by Savannah Lynn Johnson
With the momentum surrounding the issue of girls’ rights to education continuing to build, the tragedy in Nigeria expresses the ongoing friction within communities around the world. It’s been a year and a half since Malala Yousafzai survived her attack, and the current crisis is another pushback by terrorist groups against girls’ right to education. Not one, not a handful, but 276 girls ages 16 to 18 were abducted from their boarding school in Nigeria during the middle of the night. Why is it imperative the world responds to this act of terror? Not only do we still need to bring home more than 200 girls who are still missing, but the global community also needs to send a message to terrorist groups like Boko Haram—the Islamic extremist group responsible for the abduction.
The immediate concern is that the Boko Haram leader, Abubakar Shekau, is threatening to sell the girls who have been abducted. These girls are the champions of their communities with hopes of being lawyers, doctors, and teachers. Now they are in the position to be sold as wives, slaves, or placed in the hands of sexual traffickers—everything they were being saved from by attending school.
For girls’ education advocates, a fundamental concern extends beyond the current crisis to the fate of girls seeking education everywhere. There are plenty of barriers keeping girls out of the classroom—fear should not be one of them. This abduction plants fear in girls who are in school or hope to go to school one day. It plants fear in parents who are saving money to invest in their daughters’ education. When girls are provided an opportunity to go school, they should feel safe. How the world responds and resolves this issue will have deep implications for the future of girls’ education and the safety of schoolgirls. For the world to reap the benefits of girls having equal access to education, girls’ safety at school has to be ensured.
It is encouraging to see President Obama announce that the United States will respond with support, but should support by the United States and other countries occurred earlier? It has been over three weeks and little global action has taken place up until now. It is interesting to question what sort of global attention and support a similar situation would receive if it occurred elsewhere in the world. It is certainly hard to imagine something like this happening in the United States, and maybe that makes this crisis seem out of touch. But tear down your political and geographical barriers and imagine your sister or your daughter being stripped of her freedom, her education, and her potential. Imagine the frustration of feeling as if the global community was not hearing your cries or taking note of this issue.

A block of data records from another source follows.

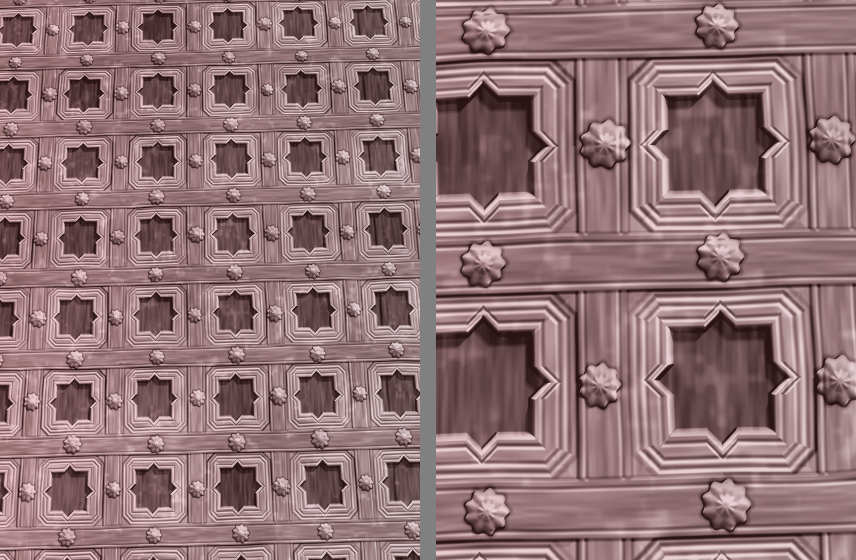
Left: the whole. Right: its middle third, enlarged.
Give the GLSL for this texture, as a Shadertoy shader.

```glsl
// Weathered carved wooden door: a grid of notched square recesses, moulded frames and studded rails.

// Grid layout, in units of canvas height (y measured downward)
const float FIRST_ROW = 0.0456, ROW_STEP = 0.1109, ROW_GROWTH = 0.00441;
const float MID_COLUMN = 0.409, COLUMN_LEAN = 0.022;
const float COLUMN_STEP = 0.1255, COLUMN_SPREAD = 0.0305, ROW_TILT = 0.025;

// Carving, in units of one cell
const float RECESS = 0.225, NOTCH = 0.065, DEPTH = -0.085;
const float FRAME = 0.385, CHAMFER = 0.1;
const float POST = 0.108, RAIL = 0.12, STUD = 0.09;
const float SPLIT_COLUMN = 2.0, SPLIT_X = -0.15;

// Light and paint
const vec2 LIGHT = vec2(0.5, 0.86);
const float LIGHT_SLOPE = 1.25;
const vec3 SHADE = vec3(0.16, 0.075, 0.075);
const vec3 PAINT = vec3(0.60, 0.475, 0.485);
const vec3 PALE = vec3(0.90, 0.82, 0.83);

float hash(vec2 p) {
    vec3 q = fract(p.xyx * 0.1031);
    q += dot(q, q.yzx + 33.33);
    return fract((q.x + q.y) * q.z);
}

float noise(vec2 p) {
    vec2 i = floor(p), f = fract(p);
    f = f * f * (3.0 - 2.0 * f);
    return mix(mix(hash(i), hash(i + vec2(1, 0)), f.x),
               mix(hash(i + vec2(0, 1)), hash(i + vec2(1, 1)), f.x), f.y);
}

float groove(float d, float width) { return 1.0 - smoothstep(0.0, width, abs(d)); }
float inside(float d, float width) { return 1.0 - smoothstep(-width, width, d); }

// Returns height, paint tone and grain direction (0 along x, 1 along y)
vec3 carve(vec2 g) {
    vec2 id = round(g), p = g - id, a = abs(p), border = 0.5 - a;

    // Moulded frame with chamfered corners
    vec2 shift = 0.024 * (vec2(hash(id + 20.0), hash(id + 50.0)) - 0.5);
    vec2 b = abs(p + shift + vec2(0.012, 0.0));
    float star = max(b.x, b.y) - RECESS - max(0.0, NOTCH - min(b.x, b.y));
    float edge = min(FRAME - max(a.x, a.y), (2.0 * FRAME - CHAMFER - a.x - a.y) * 0.707);
    float h = 0.035 - 0.014 * groove(edge - 0.035, 0.018)
            - 0.012 * groove(edge - 0.072, 0.016) - 0.012 * groove(star - 0.028, 0.015);
    float gap = hash(id * 3.0 + sign(p) + 70.0);
    float tone = 0.71 - mix(0.12, 0.6, gap * gap) * groove(edge, 0.017);
    float grain = step(a.y, a.x);

    // Sunken panel, cracked along one column
    float sunk = 1.0 - smoothstep(-0.03, 0.0, star);
    h = mix(h, DEPTH, sunk);
    float panel = 0.31 + 0.13 * (hash(id + 9.0) - 0.5);
    if (id.x == SPLIT_COLUMN) panel -= 0.28 * groove(p.x - SPLIT_X, 0.022);
    tone = mix(tone, panel, sunk);
    grain = mix(grain, 1.0, sunk);

    // Posts stand between unbroken horizontal rails
    float post = inside(border.x - POST, 0.008);
    float postHeight = 0.048 - 0.012 * groove(border.x - 0.075, 0.014);
    h = mix(h, postHeight, post);
    tone = mix(tone, 0.63, post) - 0.28 * groove(border.x - POST, 0.014);
    float rail = inside(border.y - RAIL, 0.008);
    h = mix(h, 0.052 - 0.009 * groove(border.y - 0.085, 0.014), rail);
    tone = mix(tone, 0.59, rail) - 0.25 * groove(border.y - RAIL, 0.014);
    grain = mix(mix(grain, 1.0, post), 0.0, rail);

    // Lobed studs at the middle of each post and rail section
    vec2 site = a.x > a.y ? vec2(sign(p.x) * 0.5, 0.0) : vec2(0.0, sign(p.y) * 0.5);
    vec2 key = (id + site) * 2.0;
    vec2 d = p - site - 0.03 * (vec2(hash(key + 31.0), hash(key + 87.0)) - 0.5);
    float radius = STUD * (0.92 + 0.2 * hash(key)) * (1.0 + 0.08 * cos(9.0 * atan(d.y, d.x)));
    float r = length(d) / radius;
    float dome = sqrt(max(0.0, 1.0 - r * r));
    h += 0.07 * dome + 0.025 * inside(r - 0.3, 0.2);
    tone = mix(tone, 0.56 + 0.1 * dome, inside(r - 1.0, 0.1)) - 0.2 * groove(r - 1.05, 0.2);
    return vec3(h, tone, grain);
}

// Canvas position to grid position; cell centres lie on whole numbers
vec2 toGrid(vec2 c) {
    float y = c.y + ROW_TILT * (c.x - 0.417) - FIRST_ROW;
    float row = (sqrt(ROW_STEP * ROW_STEP + 4.0 * ROW_GROWTH * y) - ROW_STEP) / (2.0 * ROW_GROWTH);
    float fall = c.y - FIRST_ROW;
    float column = (c.x - MID_COLUMN - COLUMN_LEAN * fall) / (COLUMN_STEP + COLUMN_SPREAD * fall);
    return vec2(column, -row);
}

vec3 shade(vec2 c) {
    vec2 g = toGrid(c);
    g += 0.012 * (vec2(noise(g * 3.0 + 40.0), noise(g * 3.0 + 80.0)) - 0.5);
    vec3 s = carve(g);

    // Relief lighting and cast shadow
    vec2 e = vec2(0.008, 0.0);
    vec2 slope = (vec2(carve(g + e.xy).x, carve(g + e.yx).x) - s.x) / e.x;
    float tone = s.y + clamp(-0.36 * dot(slope, LIGHT), -0.34, 0.3);
    float blocked = 0.0;
    for (int i = 1; i <= 8; i++) {
        float reach = 0.012 * float(i);
        blocked = max(blocked, carve(g + LIGHT * reach).x - s.x - reach * LIGHT_SLOPE);
    }
    tone *= 1.0 - 0.62 * smoothstep(0.0, 0.03, blocked);

    // Wood grain, dusty wear and broad fading
    vec2 w = g + 30.0;
    float across = noise(w * vec2(5.0, 42.0)) + 0.6 * noise(w * vec2(9.0, 75.0));
    float along = noise(w * vec2(42.0, 5.0)) + 0.6 * noise(w * vec2(75.0, 9.0));
    tone += 0.2 * (mix(across, along, s.z) - 0.8);
    tone += 0.16 * smoothstep(0.62, 0.95, noise(w * 7.0) * 0.6 + noise(w * 23.0) * 0.4);
    tone += 0.12 * (noise(w * 1.3) - 0.5) + 0.07 * (c.y - 0.5);

    vec3 paint = mix(SHADE, PAINT, clamp(tone / 0.6, 0.0, 1.0));
    paint = mix(paint, PALE, clamp((tone - 0.6) / 0.4, 0.0, 1.0));
    return paint * mix(vec3(1.03, 0.97, 0.98), vec3(0.98, 1.0, 1.0), c.x / 0.75);
}

void mainImage(out vec4 fragColor, in vec2 fragCoord) {
    // Average four samples per pixel
    vec3 sum = vec3(0.0);
    for (int i = 0; i < 4; i++) {
        vec2 c = (fragCoord + vec2(i % 2, i / 2) * 0.5 - 0.25) / iResolution.y;
        sum += shade(vec2(c.x, 1.0 - c.y));
    }
    fragColor = vec4(sum / 4.0, 1.0);
}
```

The people of Nigeria were desperate for these girls to be returned and for the world to respond. They began to rally their voices on social media, and now #bringbackourgirls is popping up everywhere online and in protests. This is not Nigeria’s issue. This is the world’s issue. These are our girls—making this is our issue. It is finally gaining international attention and inspiring global action, but it does not end until these girls are home. More than that, this doesn’t end until all girls feel safe going to school.
So what can you do?
Start by dedicating yourself to being informed about this issue. Read, watch the news, and familiarize yourself with what has happened and what actions are already in place. It is paramount to be well informed before attacking an issue.
Next, talk about it, tweet about it. Tell people and inform people about why this issues matters. Join the #bringbackourgirls campaign on twitter, Instagram, and Facebook. It is not going away until these girls are found. This is simple, but it is a way to plant thoughts and foster further conversation.
Contact your Member of Congress—express that this issue is important to you, encourage further action to be taken by the United States until these girls are home.
Utilize the resources of the GCE-US COALITION MEMBERS. Stay up-to-date with their actions on twitter. I have been following the action updates of Women Thrive Worldwide (womenthrive.org).
Get creative—start your own personal #bringbackourgirls campaign at your school, with your friends, or with your coworkers. Make t-shirts, have group phoning sessions to contact the white house or your senator.
The world has become a voice for these girls, and you have the power make that voice a little louder.